Cryptocurrencies are the future of payments. It is as clear as crystal to anyone involved with the blockchain world. The benefits for global e-commerce are obvious, as sellers no longer have to support a myriad of payment methods from different countries, nor do they have to pay hefty commissions for various middlemen like payment processors, credit card companies and fraud analysts.
However, payment is not the only important part of the e-commerce flow. Eventually, you also have to physically deliver the product to the buyer. And it better be quick, efficient and inexpensive. Several new blockchain startups aim to disrupt the parcel delivery industry incumbents by decentralizing the delivery business and putting it on … you guessed it, the blockchain.
Let’s take a look at what they offer.
Triwer is a Norwegian company that works on a “revolutionary parcel delivery platform”. Their goal is to eliminate inefficiencies in cargo delivery by introducing a crowd delivery marketplace. In other words, they aim to be an Uber for parcel deliveries, with initial focus on deliveries from small and medium European e-commerce websites to the end consumer.
Triwer plans to run the principle delivery smart contracts on the Ethereum blockchain, however the intermediate transactions (e.g. hand-offs), parcel tracking and pricing will be recorded on their custom sidechain for efficiency.
The business plan is to charge a certain commission (5%-15%) on all delivery revenue. Access to the Triwer delivery network will be limited only to the Triwer couriers and consumer apps, so while their smart contract will run on a decentralized Ethereum blockchain, Triwer will still serve as a commission charging middleman.
Singaporean ParcelX promises to be “The world’s first blockchain-powered parcel network.” with their focus being specifically on cross-border parcel delivery. They’re an existing Asian logistics network aiming to scale up by adopting the blockchain technology.
ParcelX has identified multiple inefficiencies in cross-border delivery industry, related to lack of transparency and trust between the different logistics providers. International parcel delivery usually go through several logistics vendor, each on their side of the border, and there is a lot of accounting and interoperability overhead in the interactions between the different vendors. ParcelX’s idea is to solve these issues with the blockchain technology, taking advantage of its inherent transparency and trust.

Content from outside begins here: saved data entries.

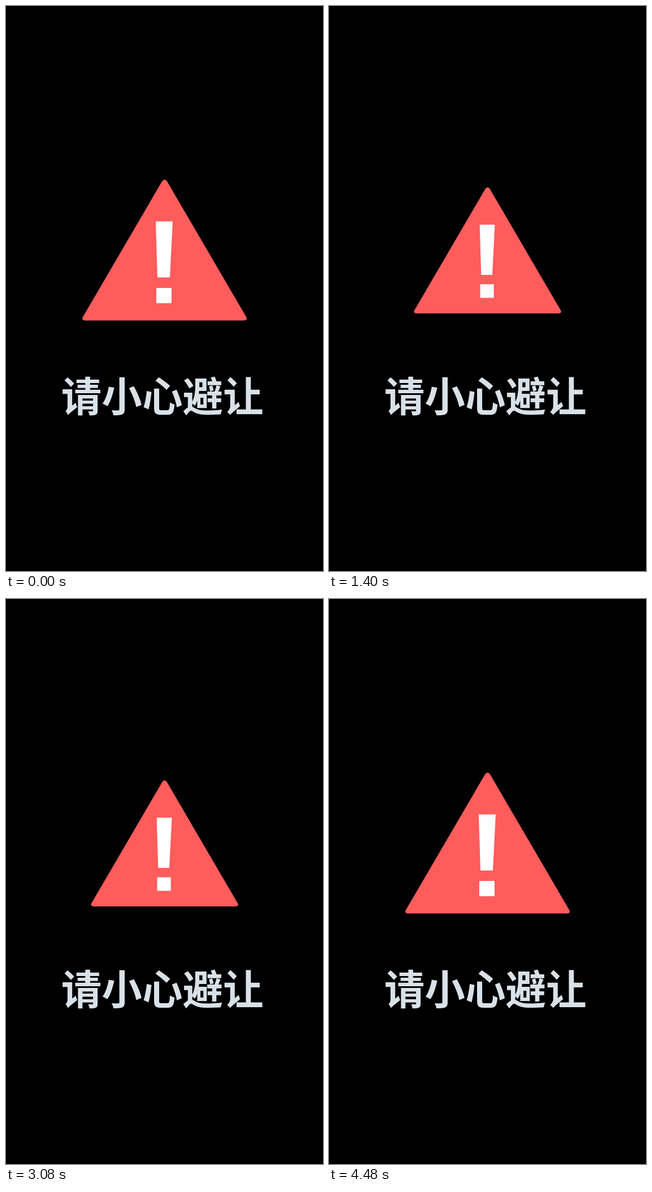
These frames come from a looping animation (561 px wide and 998 px high, 5 s). An HTML page:

```html
<!DOCTYPE html>
<html lang="zh-CN">
<head>
<meta charset="utf-8">
<title>请小心避让</title>
<style>
  html, body { margin: 0; width: 100%; height: 100%; overflow: hidden; background: #000; }
  svg { display: block; width: 100%; height: 100%; }
  text { font: bold 71.6px "Noto Sans CJK SC", "Noto Sans CJK", sans-serif; fill: #d9e1e8; }
</style>
</head>
<body>
<svg viewBox="0 0 561 998">
  <g id="sign">
    <path fill="#ff5c5c" d="M276 310Q280.6 303.3 285.2 310L425.2 549.3Q428.2 555.5 420.8 555.5H140.5Q133 555.5 136 549.3Z"/>
    <path fill="#fff" d="M265 380.5H295L290 479.5H268ZM266 498H293V525H266Z"/>
  </g>
  <text x="97.7" y="716">请小心避让</text>
</svg>
<script>
  const LOOP = 5000, STEP = 40, PULSE = 640, ACTIVE = 4480;
  const SHRINK = 1 / 3, CX = 280.7, CY = 436;
  const sign = document.getElementById('sign');

  const ease = u => u * u * (3 - 2 * u);

  // Shrink to two thirds and back, then rest until the loop ends
  function scaleAt(t) {
    if (t >= ACTIVE) return 1;
    const phase = t % PULSE / PULSE;
    return 1 - SHRINK * ease(1 - Math.abs(1 - 2 * phase));
  }

  function draw() {
    const t = Math.floor(performance.now() % LOOP / STEP) * STEP;
    const s = scaleAt(t);
    sign.setAttribute('transform', `translate(${CX} ${CY}) scale(${s}) translate(${-CX} ${-CY})`);
    requestAnimationFrame(draw);
  }
  draw();
</script>
</body>
</html>
```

ParcelX network will use two separate blockchains. The first, a permissioned consortium blockchain, will use the Hyperledger Fabric technology for managing interactions between registered service providers. The second is the public Metaverse blockchain, on which all GPX (ParcelX’s token) transactions will run transparently.
At the end of the day, ParcelX aims to be a B2B blockchain solution that will make cross-border logistics much more reliable and efficient than they are now.
VOLT is a Korean P2P delivery platform based on blockchain technology. In a somewhat similar manner to Triwer, VOLT aims to reduce costs and delivery times by introducing a crowd delivery marketplace, clearly inspired by Uber/AirBnB.
While anyone will be able to offer courier services on the VOLT marketplace, the deliveries will be paid for with ACDC, the electrically named VOLT’s token. VOLT plans to burn 5% of all the token payments charged, thus deflating the token supply and driving up its price.
VOLT platform is based on the existing Korean delivery service called QuickQuick, however the lack of a public Github repository and further details about their platform’s implementation is disappointing.
The Israeli PAKET Project represents a global vision: a decentralized delivery network which is open to everybody, fully transparent and doesn’t take any commission. Similar to how the TCP/IP protocol routes data packets between all the Internet-connected devices, PAKET is building a protocol for deliveries of physical parcels between any network participants, wherever they might be located.
PAKET protocol takes into account insuring the parcels (courier must put a collateral into escrow), relays (a courier can hand-off a parcel to another courier at any point) and storage in hubs (any physical location that can store a package and get paid for it). This emerging ecosystem will be fully decentralized, as no entity will control the PAKET protocol and anyone will be able to develop apps and services on top of PAKET. The idea is not to compete with existing or future providers, but to establish a network on which all providers would be able to cooperate seamlessly.
PAKET protocol runs on the Stellar blockchain, which is known to be very fast and doesn’t suffer from the scalability issues that other major blockchains currently experience.
Several blockchain delivery startups are currently building their solutions, ranging from Uber-style crowd delivery apps to a fully decentralized physical delivery protocol. They all promise to eliminate inherent inefficiencies in the old centralized model, and to cut costs for the end consumer. It remains to be seen who will win in this race, but one thing is certain: courier and parcel delivery industry is ripe for disruption by blockchain startups.